Davis kicks off campaign, takes shots at 'forces' in Alabama
Ruben Studdard, the soulful winner of the second season of "American Idol," joined Davis for the event in Linn Park, which included music, food and a few anti-Davis protesters.
Davis, a Birmingham Democrat, toured the state in February to announce he was running, but his kickoff event comes the first week candidates can begin to raise money for 2010. A diverse crowd of more than 500 people attended the event and were treated to one song by Studdard, a former Grammy nominee. He sang his single "Flying Without Wings," which he dedicated to Davis.
But unlike Studdard, who was coaxed by a friend into auditioning for "American Idol," Davis has been aiming for Alabama's highest office for years. His announcement he was running for governor had been for more than a year by political observers in the state.
Some people are not as excited to see Davis seeking another office.
Protesters held up signs aligning Davis with former President George W. Bush and big business; saying he did not represent Jefferson County well during his four terms in the U.S. House; and saying they were tired of his speeches.
Using a theme similar to his ally and fellow Harvard Law School graduate, President Barack Obama, Davis said his campaign will be about change.
For too long, the candidate said, "forces" with "old ideas" in the state have said what Alabama is not capable of accomplishing.
"This will not be a campaign heavy on promises," he said, but gave one to the people in attendance. "Alabama is ready for the 21st Century."
After his speech, Davis would not specify which "forces" he was referring to, but said some readers of the newspaper might know. He said they are from different political persuasions.
"This campaign will be about changing Alabama’s mindset," he said.
Davis, a Montgomery native, has said he is not the establishment candidate and there have been talks about other prominent Democrats entering the race since Lt. Gov. Jim Folsom Jr. said he will run for reelection and not for governor.
During his speech, Davis said his administration would not pit young adults against children or K-12 against higher education.
People in Alabama expect football teams to be in the top 25 and Davis said they should have the same standards for public education.
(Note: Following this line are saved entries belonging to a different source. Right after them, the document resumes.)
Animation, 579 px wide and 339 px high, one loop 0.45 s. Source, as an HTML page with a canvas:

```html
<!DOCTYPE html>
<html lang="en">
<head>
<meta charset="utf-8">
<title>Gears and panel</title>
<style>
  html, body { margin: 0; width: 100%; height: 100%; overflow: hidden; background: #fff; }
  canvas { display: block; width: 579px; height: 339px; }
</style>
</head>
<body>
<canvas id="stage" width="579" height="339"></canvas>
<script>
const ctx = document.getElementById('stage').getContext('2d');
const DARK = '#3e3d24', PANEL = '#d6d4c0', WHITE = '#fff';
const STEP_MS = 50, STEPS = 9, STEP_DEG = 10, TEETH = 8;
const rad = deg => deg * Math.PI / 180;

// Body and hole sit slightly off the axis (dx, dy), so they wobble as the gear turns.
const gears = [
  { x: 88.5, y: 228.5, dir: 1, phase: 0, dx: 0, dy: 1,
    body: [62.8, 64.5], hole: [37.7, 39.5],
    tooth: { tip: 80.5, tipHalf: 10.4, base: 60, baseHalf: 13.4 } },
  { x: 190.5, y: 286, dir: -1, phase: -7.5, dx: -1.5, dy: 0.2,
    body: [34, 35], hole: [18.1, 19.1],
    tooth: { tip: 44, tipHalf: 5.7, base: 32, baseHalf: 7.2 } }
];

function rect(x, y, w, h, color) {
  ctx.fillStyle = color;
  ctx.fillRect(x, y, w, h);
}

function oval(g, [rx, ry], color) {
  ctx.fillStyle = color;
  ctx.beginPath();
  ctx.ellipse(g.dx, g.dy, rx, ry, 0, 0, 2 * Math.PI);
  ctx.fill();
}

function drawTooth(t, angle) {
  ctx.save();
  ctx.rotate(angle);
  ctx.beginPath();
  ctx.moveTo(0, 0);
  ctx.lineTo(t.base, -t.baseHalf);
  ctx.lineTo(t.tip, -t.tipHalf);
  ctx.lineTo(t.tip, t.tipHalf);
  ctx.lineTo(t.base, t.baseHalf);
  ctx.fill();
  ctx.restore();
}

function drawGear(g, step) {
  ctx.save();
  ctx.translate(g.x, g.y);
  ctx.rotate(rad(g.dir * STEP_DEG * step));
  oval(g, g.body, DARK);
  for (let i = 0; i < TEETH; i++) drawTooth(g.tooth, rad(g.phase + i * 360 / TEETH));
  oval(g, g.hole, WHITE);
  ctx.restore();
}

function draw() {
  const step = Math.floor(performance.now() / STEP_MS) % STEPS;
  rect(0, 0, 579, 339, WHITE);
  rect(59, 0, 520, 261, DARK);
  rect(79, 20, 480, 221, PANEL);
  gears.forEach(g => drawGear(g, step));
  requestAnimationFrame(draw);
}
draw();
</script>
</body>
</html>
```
"Forty-two isn't good enough," he said.
Again echoing Obama, Davis said he would need people for more than the next 18 months of the campaign. He said he would need them for the four years of his administration. People need to be mobilized to reform this state and Davis said he would "constantly campaign" to break barriers.
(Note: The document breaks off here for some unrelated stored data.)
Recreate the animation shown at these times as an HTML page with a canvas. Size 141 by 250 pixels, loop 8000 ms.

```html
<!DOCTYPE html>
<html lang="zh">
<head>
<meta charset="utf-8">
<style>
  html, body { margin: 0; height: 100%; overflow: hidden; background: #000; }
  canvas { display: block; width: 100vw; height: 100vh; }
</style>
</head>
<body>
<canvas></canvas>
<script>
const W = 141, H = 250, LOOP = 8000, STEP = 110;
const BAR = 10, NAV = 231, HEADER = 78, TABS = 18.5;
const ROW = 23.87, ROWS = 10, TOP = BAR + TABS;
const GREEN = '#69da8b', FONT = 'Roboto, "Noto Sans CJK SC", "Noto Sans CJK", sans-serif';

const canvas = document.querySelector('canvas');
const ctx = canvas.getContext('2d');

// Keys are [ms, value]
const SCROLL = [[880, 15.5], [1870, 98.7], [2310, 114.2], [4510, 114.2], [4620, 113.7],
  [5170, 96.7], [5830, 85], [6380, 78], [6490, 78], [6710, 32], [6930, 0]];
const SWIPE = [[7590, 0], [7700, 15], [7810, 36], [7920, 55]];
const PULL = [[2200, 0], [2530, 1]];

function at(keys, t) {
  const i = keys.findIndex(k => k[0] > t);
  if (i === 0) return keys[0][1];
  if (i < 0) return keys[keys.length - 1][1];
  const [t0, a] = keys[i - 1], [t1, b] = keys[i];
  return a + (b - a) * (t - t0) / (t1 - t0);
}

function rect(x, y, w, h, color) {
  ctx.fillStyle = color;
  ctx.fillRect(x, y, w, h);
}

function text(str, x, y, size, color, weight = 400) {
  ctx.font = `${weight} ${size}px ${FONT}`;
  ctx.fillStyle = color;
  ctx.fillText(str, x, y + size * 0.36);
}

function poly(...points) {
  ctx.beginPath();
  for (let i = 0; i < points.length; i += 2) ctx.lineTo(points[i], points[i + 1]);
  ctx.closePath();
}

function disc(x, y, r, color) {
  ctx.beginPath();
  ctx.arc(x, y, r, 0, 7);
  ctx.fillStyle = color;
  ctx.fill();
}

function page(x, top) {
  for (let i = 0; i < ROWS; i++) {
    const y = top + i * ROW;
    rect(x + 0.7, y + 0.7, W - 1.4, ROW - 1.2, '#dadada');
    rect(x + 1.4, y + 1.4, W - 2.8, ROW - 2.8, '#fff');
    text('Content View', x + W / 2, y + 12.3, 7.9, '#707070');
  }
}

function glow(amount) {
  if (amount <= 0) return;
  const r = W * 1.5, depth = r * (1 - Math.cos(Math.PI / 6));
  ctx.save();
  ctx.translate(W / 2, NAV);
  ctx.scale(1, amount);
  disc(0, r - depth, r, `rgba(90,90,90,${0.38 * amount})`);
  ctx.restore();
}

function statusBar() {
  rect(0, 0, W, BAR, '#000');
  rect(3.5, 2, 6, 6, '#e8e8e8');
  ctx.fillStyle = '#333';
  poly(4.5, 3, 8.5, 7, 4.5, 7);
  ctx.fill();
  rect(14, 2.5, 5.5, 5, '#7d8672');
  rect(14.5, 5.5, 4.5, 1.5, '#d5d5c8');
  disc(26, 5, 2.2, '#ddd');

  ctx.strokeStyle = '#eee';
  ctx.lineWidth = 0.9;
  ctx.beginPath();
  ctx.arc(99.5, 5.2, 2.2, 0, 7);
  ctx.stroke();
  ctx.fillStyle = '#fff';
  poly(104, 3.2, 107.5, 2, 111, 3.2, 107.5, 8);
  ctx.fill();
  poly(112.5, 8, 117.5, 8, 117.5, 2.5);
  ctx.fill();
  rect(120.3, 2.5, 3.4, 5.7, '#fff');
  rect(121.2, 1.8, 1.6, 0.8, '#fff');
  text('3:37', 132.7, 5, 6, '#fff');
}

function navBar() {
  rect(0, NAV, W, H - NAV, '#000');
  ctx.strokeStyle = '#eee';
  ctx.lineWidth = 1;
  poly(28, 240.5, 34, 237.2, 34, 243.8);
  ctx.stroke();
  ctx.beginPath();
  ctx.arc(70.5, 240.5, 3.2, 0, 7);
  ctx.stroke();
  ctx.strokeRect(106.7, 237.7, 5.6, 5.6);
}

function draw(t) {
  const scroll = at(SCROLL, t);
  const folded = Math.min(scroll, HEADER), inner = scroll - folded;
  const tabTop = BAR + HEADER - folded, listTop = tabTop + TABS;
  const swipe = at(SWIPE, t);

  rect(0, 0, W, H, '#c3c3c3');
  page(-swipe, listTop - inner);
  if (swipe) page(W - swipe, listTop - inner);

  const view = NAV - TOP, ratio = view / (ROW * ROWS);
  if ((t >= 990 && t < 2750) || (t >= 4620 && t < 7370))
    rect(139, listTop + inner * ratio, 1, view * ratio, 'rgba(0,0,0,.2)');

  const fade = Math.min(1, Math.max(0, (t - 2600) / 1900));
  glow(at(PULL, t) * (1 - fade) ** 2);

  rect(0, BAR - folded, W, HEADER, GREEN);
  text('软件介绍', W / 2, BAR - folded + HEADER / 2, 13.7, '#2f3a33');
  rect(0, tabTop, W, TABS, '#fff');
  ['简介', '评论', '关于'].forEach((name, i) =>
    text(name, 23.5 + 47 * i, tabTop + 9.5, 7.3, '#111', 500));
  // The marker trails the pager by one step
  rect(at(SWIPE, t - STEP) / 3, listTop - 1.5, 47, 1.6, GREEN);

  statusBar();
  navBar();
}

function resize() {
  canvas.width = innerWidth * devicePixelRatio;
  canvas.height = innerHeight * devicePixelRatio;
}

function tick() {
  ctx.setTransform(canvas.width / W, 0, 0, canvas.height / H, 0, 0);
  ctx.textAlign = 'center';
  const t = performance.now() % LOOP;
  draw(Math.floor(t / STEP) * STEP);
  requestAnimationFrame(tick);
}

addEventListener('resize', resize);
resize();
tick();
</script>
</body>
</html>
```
He said he would be a pro-business governor, which he said equates to being pro-education. Being pro-business, Davis said, does not mean a candidate must be anti-union and anti-environment.
"I'm not going to raise taxes on individuals," the congressman said, but added some out-of-state corporate landowners need to "pay their fair share."
When asked how he might be able to accomplish ethics reform or tax those companies when some other governors have been unsuccessful, Davis said he must be the "persuader-in-chief."
Davis's campaign goals include ethics reform, creating a cabinet-level position to help with economic development in struggling rural counties, raising the state's mandatory school attendance age to 18, and supporting charter schools. He said he would call legislators back to Montgomery for a special session to address ethics reform soon after taking office.
The congressman said his ethics plan is the most sweeping ethics reform ever proposed in Alabama. He wants to eliminate all gifts to lawmakers.
State Rep. Thad McClammy, D-Montgomery, was in attendance, wearing a "Davis 2010" sticker. He said he was there to "support a kid out of the neighborhood." The legislator said he is very proud of the Montgomery native, who was raised by a single mother.
"We appreciate what he has done in his career to this point and he has great potential," McClammy said.
He also applauded Davis for spending as much time in some of the poor rural counties in his district as he does in Jefferson County.
"He looks at the needs of people — not how many are there," McClammy said. "He goes where the needs are."